Reduce your consumption of advertising. Advertising makes us want things. That’s what it’s designed to do, and it works. Find ways to reduce your exposure of advertising, whether that’s in print, online, broadcast, or elsewhere. You’ll want much less.
Make a Most Important Tasks (MITs) list each day. Set just 3 very important things you want to accomplish each day. Don’t start with a long list of things you probably won’t get done by the end of the day. A simple list of 3 things, ones that would make you feel like you accomplished something.
Create morning and evening routines. A great way to simplify your life is to create routines at the start and end of your day. Read more on morning routines.
Learn to do nothing. Doing nothing can be an art form, and it should be a part of every life.
Automate Saving and Bill-Paying. Recurring transactions like making an IRA deposit or paying the cell-phone bill or can be automated to save time. Paying bills automatically also helps avoid those “oops” moments that lead to late fees and credit dings.
Go for quality, not quantity. Try not to have a ton of stuff in your life … instead, have just a few possessions, but ones that you really love, and that will last for a long time.
Fill your day with simple pleasures. Make a list of your favorite simple pleasures, and sprinkle them throughout your day.
Leave space around things in your day. Whether they’re appointments, or things you need to do, don’t stack them back-to-back. Leave a little space between things you need to do, so you will have room for contingencies, and you’ll go through your day much more relaxed.
Live closer to work. This might mean getting a job closer to your home, or moving to a home closer to your work. Either will do much to simplify your life.
Always ask: Will this simplify my life? If the answer is no, reconsider.

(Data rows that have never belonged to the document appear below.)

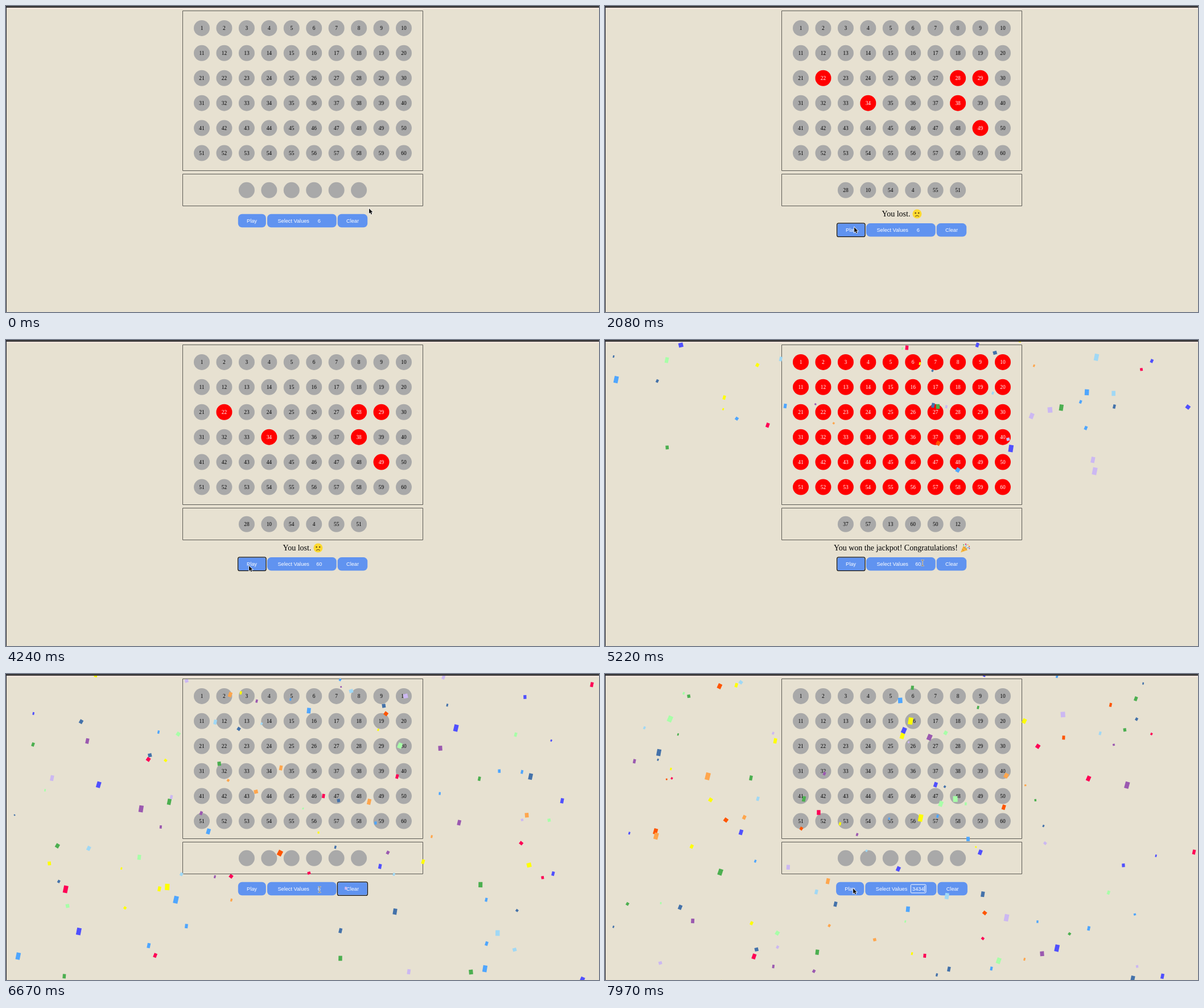
These frames come from a looping animation (1042 px wide and 538 px high, 8000 ms). An HTML page with a canvas:

```html
<!DOCTYPE html>
<html lang="en">
<head>
<meta charset="utf-8">
<title>Lottery</title>
<style>
  html, body { margin: 0; height: 100%; overflow: hidden; background: #e7e1d1; }
  canvas { display: block; }
</style>
</head>
<body>
<canvas id="stage" width="1042" height="538"></canvas>
<script>
const ctx = document.getElementById('stage').getContext('2d');
const LOOP = 8000, BLUE = '#6093f0';
const SERIF = '"Liberation Serif", serif', SANS = '"Liberation Sans", sans-serif';
const WON = 'You won the jackpot! Congratulations!';

let seed = 11;
const random = () => (seed = (seed * 16807) % 2147483647) / 2147483647;
const between = (low, high) => low + random() * (high - low);
const pickSix = () => Array.from({ length: 6 }, () => Math.floor(between(1, 61)));
const all = Array.from({ length: 60 }, (_, i) => i + 1);

// Each state adds to the ones before it.
const cleared = { drawn: [], picks: [], message: '', value: '6' };
const states = [
  { at: 0, focus: '', ...cleared },
  { at: 800, focus: 'Play' },
  { at: 860, drawn: pickSix(), picks: pickSix(), message: 'You lost.' },
  { at: 1960, drawn: [22, 28, 29, 34, 38, 49], picks: [28, 10, 54, 4, 55, 51] },
  { at: 2910, focus: 'input' },
  { at: 3740, value: '60' },
  { at: 4190, focus: 'Play' },
  { at: 4310, drawn: all, picks: [37, 57, 13, 60, 50, 12], message: WON },
  { at: 5540, focus: 'Clear' },
  { at: 5620, ...cleared },
  { at: 6960, focus: 'input' },
  ...[1, 2, 3, 4].map(n => ({ at: 7040 + n * 120, value: '3434'.slice(0, n) }))
];

// Pointer moves: from time, to time, x, y
const moves = [
  [60, 630, 430, 385], [780, 1700, 438, 389], [2260, 2560, 549, 392], [2910, 3080, 549, 409],
  [3700, 4160, 427, 397], [4420, 5220, 558, 392], [5340, 5520, 600, 381],
  [5640, 5780, 589, 393], [5800, 6400, 551, 379], [7560, 7900, 436, 377]
];

function pointerAt(t) {
  let x = 638, y = 356;
  for (const [from, to, endX, endY] of moves) {
    const u = Math.min(1, Math.max(0, (t - from) / (to - from))), ease = u * u * (3 - 2 * u);
    x += (endX - x) * ease;
    y += (endY - y) * ease;
  }
  return [x, y];
}

const palette = ['#4caf50', '#ff0055', '#ffa64d', '#ff5500', '#9b59b0', '#5050ff',
  '#4472aa', '#a0d8f5', '#a8ffa8', '#4fa6ff', '#ffff00', '#ccb8f2'];

// Nearer pieces are larger and fall faster.
const confetti = Array.from({ length: 190 }, (_, i) => {
  const depth = random();
  return {
    birth: 4330 + i * 19, x: between(5, 1040), speed: 0.15 + 0.165 * depth, size: 3.2 + 7 * depth,
    sway: between(-18, 18), phase: between(0, 6.3), spin: between(0.003, 0.008),
    lean: random() < 0.6 ? 1 : -1, color: palette[Math.floor(random() * palette.length)]
  };
});

function drawConfetti(t) {
  ctx.save();
  ctx.beginPath();
  ctx.rect(1, 3, 1041, 535);
  ctx.clip();
  for (const p of confetti) {
    const age = t - p.birth, y = p.speed * age - 8;
    if (age < 0 || y > 550) continue;
    const tumble = Math.abs(Math.sin(p.phase + p.spin * age));
    const w = p.size * 0.8, h = p.size * (0.7 + 0.6 * tumble);
    ctx.save();
    ctx.translate(p.x + p.sway * Math.sin(age / 575), y);
    ctx.rotate(0.2 + 0.5 * (1 - tumble) * p.lean);
    ctx.fillStyle = p.color;
    ctx.fillRect(-w / 2, -h / 2, w, h);
    ctx.restore();
  }
  ctx.restore();
}

function text(str, x, y, font, color, align = 'center') {
  ctx.font = font;
  ctx.fillStyle = color;
  ctx.textAlign = align;
  ctx.fillText(str, x, y);
}

function disc(x, y, r, color) {
  ctx.fillStyle = color;
  ctx.beginPath();
  ctx.arc(x, y, r, 0, 7);
  ctx.fill();
}

function line(shape, color, width) {
  ctx.strokeStyle = color;
  ctx.lineWidth = width;
  ctx.stroke(new Path2D(shape));
}

function box(x, y, w, h, r, stroke, width) {
  ctx.beginPath();
  ctx.roundRect(x, y, w, h, r);
  ctx.strokeStyle = stroke;
  ctx.lineWidth = width;
  ctx.stroke();
}

function ball(column, y, label, lit) {
  const x = 344 + 39.44 * column;
  disc(x, y, 14, lit ? '#ff0000' : '#a9a9a9');
  text(label, x, y + 3.2, '9.4px ' + SERIF, lit ? '#fff' : '#000');
}

function button(label, x, y, w, labelX, focused) {
  ctx.beginPath();
  ctx.roundRect(x, y, w, 23.4, 7);
  ctx.fillStyle = BLUE;
  ctx.fill();
  if (focused) {
    box(x + 0.6, y + 0.6, w - 1.2, 22.2, 3, '#fff', 0.8);
    ctx.fill();
    box(x - 0.2, y - 0.2, w + 0.4, 23.8, 3, '#101010', 1.3);
  }
  text(label, labelX, y + 14.8, '9.2px ' + SANS, '#fff');
}

function sadFace(x, y) {
  const brown = '#5a3d16';
  disc(x, y, 8, '#fdd92f');
  disc(x - 2.8, y - 1.5, 1.2, brown);
  disc(x + 2.8, y - 1.5, 1.2, brown);
  line(`M${x - 3} ${y + 4.5}q3 -3 6 0`, brown, 1.1);
}

function partyPopper(x, y) {
  ctx.fillStyle = '#f5b63a';
  ctx.fill(new Path2D(`M${x - 8} ${y + 8}l4.5 -11q6 1 7 7z`));
  line(`M${x - 5.5} ${y + 2}l3.5 3.5M${x - 3.5} ${y - 2.5}l6.5 6.5`, '#d9822b', 1);
  line(`M${x} ${y - 1}q3 -3 1 -6M${x + 2} ${y + 1}q3 -3 6 -1`, '#4f9bd8', 1);
  for (let i = 0; i < 5; i++)
    disc(x + 1 + 6.5 * Math.cos(i * 0.6 - 2.2), y + 6.5 * Math.sin(i * 0.6 - 2.2), 1, palette[i]);
}

function drawPointer(t, shift) {
  const [x, y] = pointerAt(t);
  if (Math.abs(x - 550.5) < 13 && Math.abs(y - 377.5 - shift) < 9) {
    const beam = `M${x - 2.5} ${y - 5}h5M${x} ${y - 5}v10M${x - 2.5} ${y + 5}h5`;
    line(beam, '#fff', 2.2);
    line(beam, '#333', 0.8);
  } else {
    const arrow = `M${x} ${y}v9l2.1 -1.9l1.5 3.3l1.6 -.7l-1.5 -3.2h2.8z`;
    line(arrow, '#fff', 1.4);
    ctx.fillStyle = '#111';
    ctx.fill(new Path2D(arrow));
  }
}

function drawBackground() {
  const bands = [['#e7e1d1', 0, 0, 1042, 538], ['#efe3d9', 0, 3, 1042, 3],
    ['#3c3a3b', 0, 0, 1042, 3], ['#20202a', 0, 0, 1, 538]];
  for (const [color, ...area] of bands) {
    ctx.fillStyle = color;
    ctx.fillRect(...area);
  }
  for (const [y, h] of [[8.5, 281], [295.5, 56]]) box(310.5, y, 422, h, 0, '#5c5a54', 1);
}

function draw(t) {
  const s = Object.assign({}, ...states.filter(state => state.at <= t));
  const shift = s.message ? 16.3 : 0, top = 365.8 + shift;
  const editing = s.focus === 'input', grow = editing ? 1.7 : 0;

  drawBackground();
  for (const n of all)
    ball((n - 1) % 10, 38.9 + 43.93 * Math.floor((n - 1) / 10), n, s.drawn.includes(n));
  for (let i = 0; i < 6; i++) ball(i + 2, 323.8, s.picks[i] ?? '', false);

  if (s.message) {
    const won = s.message === WON;
    text(s.message, won ? 402 : 486.5, 370, '14px ' + SERIF, '#000', 'left');
    won ? partyPopper(633, 365.5) : sadFace(548.4, 365.5);
  }

  button('Play', 407.8 - grow, top, 49, 432 - grow, s.focus === 'Play');
  button('Select Values', 459 - grow, top, 121.7 + 2 * grow, 505.2 - grow, false);
  button('Clear', 582.6 + grow, top, 52.6, 609 + grow, s.focus === 'Clear');
  text(s.value, 550.3, top + 14.8, '9.2px ' + SANS, '#fff');
  if (editing) {
    const caretX = Math.round(550.8 + ctx.measureText(s.value).width / 2);
    box(537.3, top + 4.3, 26.6, 14.8, 1.5, '#fff', 1);
    if ((t - s.at) % 1120 < 560) ctx.fillRect(caretX, top + 6.5, 1, 10.5);
  }

  drawConfetti(t);
  drawPointer(t, shift);
}

const start = performance.now();
function tick() {
  draw((performance.now() - start) % LOOP);
  requestAnimationFrame(tick);
}
tick();
</script>
</body>
</html>
```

The habit of meditation is one of the most powerful things I’ve ever learned. It has helped me to form all my other habits, it’s helped me to become more peaceful, more focused, less worried about discomfort, more appreciative and attentive to everything in my life. I’m far from perfect, but it has helped me come a long way.